EXERCISE BRIEF → Write out every record below exactly, leaving the pictures out.

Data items

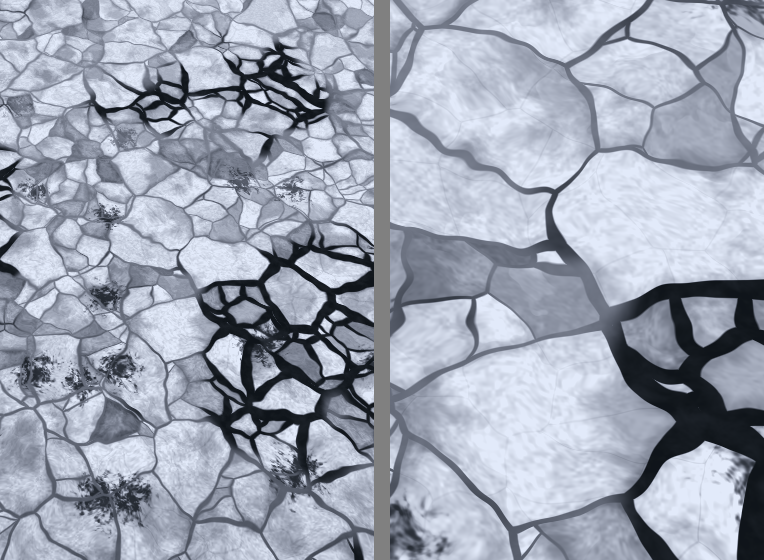
Left, the full canvas; right, a detail of the centre.
This texture is drawn by a Shadertoy shader. Its source:

```glsl
// Broken ice floes on dark water, seen at a slant so they shrink toward the top.
// Two layers of cellular noise cut the floes; the gaps widen into dark leads,
// and layered noise adds wet patches, frost grain and speckled melt smudges.

#define NEAR_DENSITY vec2(7.0, 6.5)    // floes per canvas height, bottom edge
#define FAR_DENSITY  vec2(13.0, 19.0)  // floes per canvas height, top edge
#define SPLIT_SHARE  0.58              // share of floes broken into pieces
#define SPLIT_SCALE  1.8
#define CRACK_WIDTH  0.021
#define LEAD_WIDTH   0.072
#define SMUDGE_SHARE 0.42
#define FROST_GRAIN  0.17
#define WATER_COLOR  vec3(0.06, 0.08, 0.10)
#define SNOW_COLOR   vec3(0.84, 0.87, 0.93)

vec2 hash22(vec2 p) {
    vec3 a = fract(p.xyx * vec3(0.1031, 0.1030, 0.0973));
    a += dot(a, a.yzx + 33.33);
    return fract((a.xx + a.yz) * a.zy);
}

float noise(vec2 p) {
    vec2 i = floor(p), f = fract(p);
    f = f * f * (3.0 - 2.0 * f);
    float low = mix(hash22(i).x, hash22(i + vec2(1, 0)).x, f.x);
    float high = mix(hash22(i + vec2(0, 1)).x, hash22(i + vec2(1, 1)).x, f.x);
    return mix(low, high, f.y);
}

float fbm(vec2 p) {
    float sum = 0.0, amp = 0.533;
    for (int i = 0; i < 4; i++) {
        sum += amp * noise(p);
        p = mat2(1.6, 1.2, -1.2, 1.6) * p + 5.7;
        amp *= 0.5;
    }
    return sum;
}

// x: distance to the cell border, y: distance to the seed, zw: random cell id
vec4 cells(vec2 p) {
    vec2 base = floor(p), f = fract(p), nearest = vec2(0), toSeed = vec2(9);
    for (int j = -1; j <= 1; j++)
    for (int i = -1; i <= 1; i++) {
        vec2 g = vec2(i, j);
        vec2 r = g + hash22(base + g) - f;
        if (dot(r, r) < dot(toSeed, toSeed)) { toSeed = r; nearest = g; }
    }
    float border = 9.0;
    for (int j = -2; j <= 2; j++)
    for (int i = -2; i <= 2; i++) {
        vec2 g = nearest + vec2(i, j);
        vec2 r = g + hash22(base + g) - f;
        vec2 across = r - toSeed;
        if (dot(across, across) > 1e-4)
            border = min(border, dot(0.5 * (toSeed + r), normalize(across)));
    }
    return vec4(border, length(toSeed), hash22(base + nearest + 71.0));
}

void mainImage(out vec4 fragColor, in vec2 fragCoord) {
    vec2 uv = fragCoord / iResolution.y;
    float far = uv.y;
    float aspect = iResolution.x / iResolution.y;

    // Slanted plane: density grows with height
    vec2 p = vec2((uv.x - 0.5 * aspect) * mix(NEAR_DENSITY.x, FAR_DENSITY.x, far),
                  far * mix(NEAR_DENSITY.y, 0.5 * (NEAR_DENSITY.y + FAR_DENSITY.y), far));
    p += 40.0;
    float soft = mix(7.0, 15.0, far) / iResolution.y;
    vec2 q = p + 0.05 * sin(p.yx * 4.3 + 1.7 * sin(p * 2.1));
    q += 0.07 * (vec2(noise(p * 6.0), noise(p * 6.0 + 19.0)) - 0.5);
    q.x += 0.2 * q.y;

    // Floes, pieces and the open leads between them
    vec4 floe = cells(q);
    vec4 piece = cells(q * SPLIT_SCALE + 7.0);
    bool split = floe.z < SPLIT_SHARE;
    float lead = smoothstep(0.46, 0.70, fbm(p * vec2(0.42, 0.36) + 3.0));
    float halfGap = (CRACK_WIDTH + LEAD_WIDTH * lead) * (0.45 + 1.1 * noise(q * 2.7));
    float pieceEdge = piece.x / SPLIT_SCALE;
    float d = floe.x - halfGap;
    if (split) d = min(d, pieceEdge - 0.6 * halfGap);
    vec2 id = split ? fract(floe.zw + piece.zw) : floe.zw;

    // Snow cover and wet ice, broken at every crack
    vec2 local = q + id * 17.0;
    float cover = fbm(local * 1.7);
    float fine = fbm(q * 9.0 + 11.0);
    float snow = smoothstep(0.32, 0.62, cover + 0.30 * (id.x - 0.5) + 0.22 * (fine - 0.5));
    float tone = mix(0.69, 0.96, snow) + 0.10 * (id.y - 0.5);
    tone += 0.07 * (smoothstep(0.47, 0.50, fbm(local * 2.3 + 4.0)) - 0.5);
    if (split && piece.z > 0.87) tone *= 0.72;

    // Frost grain, strongest on the near floes
    float grain = noise(q * 24.0) + noise(q * 41.0) - 1.0;
    tone += FROST_GRAIN * grain * mix(1.0, 0.4, far) * mix(0.5, 1.0, snow);

    // Wet rims and hairline cracks
    float rim = 1.0 - smoothstep(0.0, 0.09, d + 0.08 * (fine - 0.5));
    tone -= 0.15 * rim * smoothstep(0.3, 0.7, noise(q * 1.9 + 8.0));
    if (!split) tone -= 0.10 * (1.0 - smoothstep(0.0, 1.5 * soft, pieceEdge)) * id.y;

    // Speckled melt smudges
    vec4 melt = cells(p * 0.85 + 23.0);
    float blot = melt.y + 0.55 * (fine - 0.5) + 0.16 * grain;
    float smudge = 1.0 - smoothstep(0.02, 0.30, blot);
    smudge *= step(melt.z, SMUDGE_SHARE) * smoothstep(0.95, 0.55, far);
    tone *= 1.0 - 0.82 * smudge;

    // Gaps: grey slush in thin cracks, black water in wide ones
    float depth = smoothstep(0.15, 0.65, lead + 0.9 * (noise(p * 1.3 + 31.0) - 0.45));
    float gapTone = mix(mix(0.36, 0.56, far), 0.02, depth) + 0.12 * (fine - 0.5);
    tone = mix(gapTone, tone, smoothstep(-soft, soft, d));

    // Haze toward the top, shade along the bottom
    tone *= mix(0.90, 1.03, smoothstep(0.0, 0.35, far));
    tone = clamp(tone, 0.0, 1.06);
    vec3 color = mix(WATER_COLOR, SNOW_COLOR, tone);
    color.b += 0.08 * tone * max(1.0 - tone, 0.0);
    fragColor = vec4(color, 1.0);
}
```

REPLY →
Left, the full canvas; right, a detail of the centre.
This texture is drawn by a Shadertoy shader. Its source:

```glsl
// Broken ice floes on dark water, seen at a slant so they shrink toward the top.
// Two layers of cellular noise cut the floes; the gaps widen into dark leads,
// and layered noise adds wet patches, frost grain and speckled melt smudges.

#define NEAR_DENSITY vec2(7.0, 6.5)    // floes per canvas height, bottom edge
#define FAR_DENSITY  vec2(13.0, 19.0)  // floes per canvas height, top edge
#define SPLIT_SHARE  0.58              // share of floes broken into pieces
#define SPLIT_SCALE  1.8
#define CRACK_WIDTH  0.021
#define LEAD_WIDTH   0.072
#define SMUDGE_SHARE 0.42
#define FROST_GRAIN  0.17
#define WATER_COLOR  vec3(0.06, 0.08, 0.10)
#define SNOW_COLOR   vec3(0.84, 0.87, 0.93)

vec2 hash22(vec2 p) {
    vec3 a = fract(p.xyx * vec3(0.1031, 0.1030, 0.0973));
    a += dot(a, a.yzx + 33.33);
    return fract((a.xx + a.yz) * a.zy);
}

float noise(vec2 p) {
    vec2 i = floor(p), f = fract(p);
    f = f * f * (3.0 - 2.0 * f);
    float low = mix(hash22(i).x, hash22(i + vec2(1, 0)).x, f.x);
    float high = mix(hash22(i + vec2(0, 1)).x, hash22(i + vec2(1, 1)).x, f.x);
    return mix(low, high, f.y);
}

float fbm(vec2 p) {
    float sum = 0.0, amp = 0.533;
    for (int i = 0; i < 4; i++) {
        sum += amp * noise(p);
        p = mat2(1.6, 1.2, -1.2, 1.6) * p + 5.7;
        amp *= 0.5;
    }
    return sum;
}

// x: distance to the cell border, y: distance to the seed, zw: random cell id
vec4 cells(vec2 p) {
    vec2 base = floor(p), f = fract(p), nearest = vec2(0), toSeed = vec2(9);
    for (int j = -1; j <= 1; j++)
    for (int i = -1; i <= 1; i++) {
        vec2 g = vec2(i, j);
        vec2 r = g + hash22(base + g) - f;
        if (dot(r, r) < dot(toSeed, toSeed)) { toSeed = r; nearest = g; }
    }
    float border = 9.0;
    for (int j = -2; j <= 2; j++)
    for (int i = -2; i <= 2; i++) {
        vec2 g = nearest + vec2(i, j);
        vec2 r = g + hash22(base + g) - f;
        vec2 across = r - toSeed;
        if (dot(across, across) > 1e-4)
            border = min(border, dot(0.5 * (toSeed + r), normalize(across)));
    }
    return vec4(border, length(toSeed), hash22(base + nearest + 71.0));
}

void mainImage(out vec4 fragColor, in vec2 fragCoord) {
    vec2 uv = fragCoord / iResolution.y;
    float far = uv.y;
    float aspect = iResolution.x / iResolution.y;

    // Slanted plane: density grows with height
    vec2 p = vec2((uv.x - 0.5 * aspect) * mix(NEAR_DENSITY.x, FAR_DENSITY.x, far),
                  far * mix(NEAR_DENSITY.y, 0.5 * (NEAR_DENSITY.y + FAR_DENSITY.y), far));
    p += 40.0;
    float soft = mix(7.0, 15.0, far) / iResolution.y;
    vec2 q = p + 0.05 * sin(p.yx * 4.3 + 1.7 * sin(p * 2.1));
    q += 0.07 * (vec2(noise(p * 6.0), noise(p * 6.0 + 19.0)) - 0.5);
    q.x += 0.2 * q.y;

    // Floes, pieces and the open leads between them
    vec4 floe = cells(q);
    vec4 piece = cells(q * SPLIT_SCALE + 7.0);
    bool split = floe.z < SPLIT_SHARE;
    float lead = smoothstep(0.46, 0.70, fbm(p * vec2(0.42, 0.36) + 3.0));
    float halfGap = (CRACK_WIDTH + LEAD_WIDTH * lead) * (0.45 + 1.1 * noise(q * 2.7));
    float pieceEdge = piece.x / SPLIT_SCALE;
    float d = floe.x - halfGap;
    if (split) d = min(d, pieceEdge - 0.6 * halfGap);
    vec2 id = split ? fract(floe.zw + piece.zw) : floe.zw;

    // Snow cover and wet ice, broken at every crack
    vec2 local = q + id * 17.0;
    float cover = fbm(local * 1.7);
    float fine = fbm(q * 9.0 + 11.0);
    float snow = smoothstep(0.32, 0.62, cover + 0.30 * (id.x - 0.5) + 0.22 * (fine - 0.5));
    float tone = mix(0.69, 0.96, snow) + 0.10 * (id.y - 0.5);
    tone += 0.07 * (smoothstep(0.47, 0.50, fbm(local * 2.3 + 4.0)) - 0.5);
    if (split && piece.z > 0.87) tone *= 0.72;

    // Frost grain, strongest on the near floes
    float grain = noise(q * 24.0) + noise(q * 41.0) - 1.0;
    tone += FROST_GRAIN * grain * mix(1.0, 0.4, far) * mix(0.5, 1.0, snow);

    // Wet rims and hairline cracks
    float rim = 1.0 - smoothstep(0.0, 0.09, d + 0.08 * (fine - 0.5));
    tone -= 0.15 * rim * smoothstep(0.3, 0.7, noise(q * 1.9 + 8.0));
    if (!split) tone -= 0.10 * (1.0 - smoothstep(0.0, 1.5 * soft, pieceEdge)) * id.y;

    // Speckled melt smudges
    vec4 melt = cells(p * 0.85 + 23.0);
    float blot = melt.y + 0.55 * (fine - 0.5) + 0.16 * grain;
    float smudge = 1.0 - smoothstep(0.02, 0.30, blot);
    smudge *= step(melt.z, SMUDGE_SHARE) * smoothstep(0.95, 0.55, far);
    tone *= 1.0 - 0.82 * smudge;

    // Gaps: grey slush in thin cracks, black water in wide ones
    float depth = smoothstep(0.15, 0.65, lead + 0.9 * (noise(p * 1.3 + 31.0) - 0.45));
    float gapTone = mix(mix(0.36, 0.56, far), 0.02, depth) + 0.12 * (fine - 0.5);
    tone = mix(gapTone, tone, smoothstep(-soft, soft, d));

    // Haze toward the top, shade along the bottom
    tone *= mix(0.90, 1.03, smoothstep(0.0, 0.35, far));
    tone = clamp(tone, 0.0, 1.06);
    vec3 color = mix(WATER_COLOR, SNOW_COLOR, tone);
    color.b += 0.08 * tone * max(1.0 - tone, 0.0);
    fragColor = vec4(color, 1.0);
}
```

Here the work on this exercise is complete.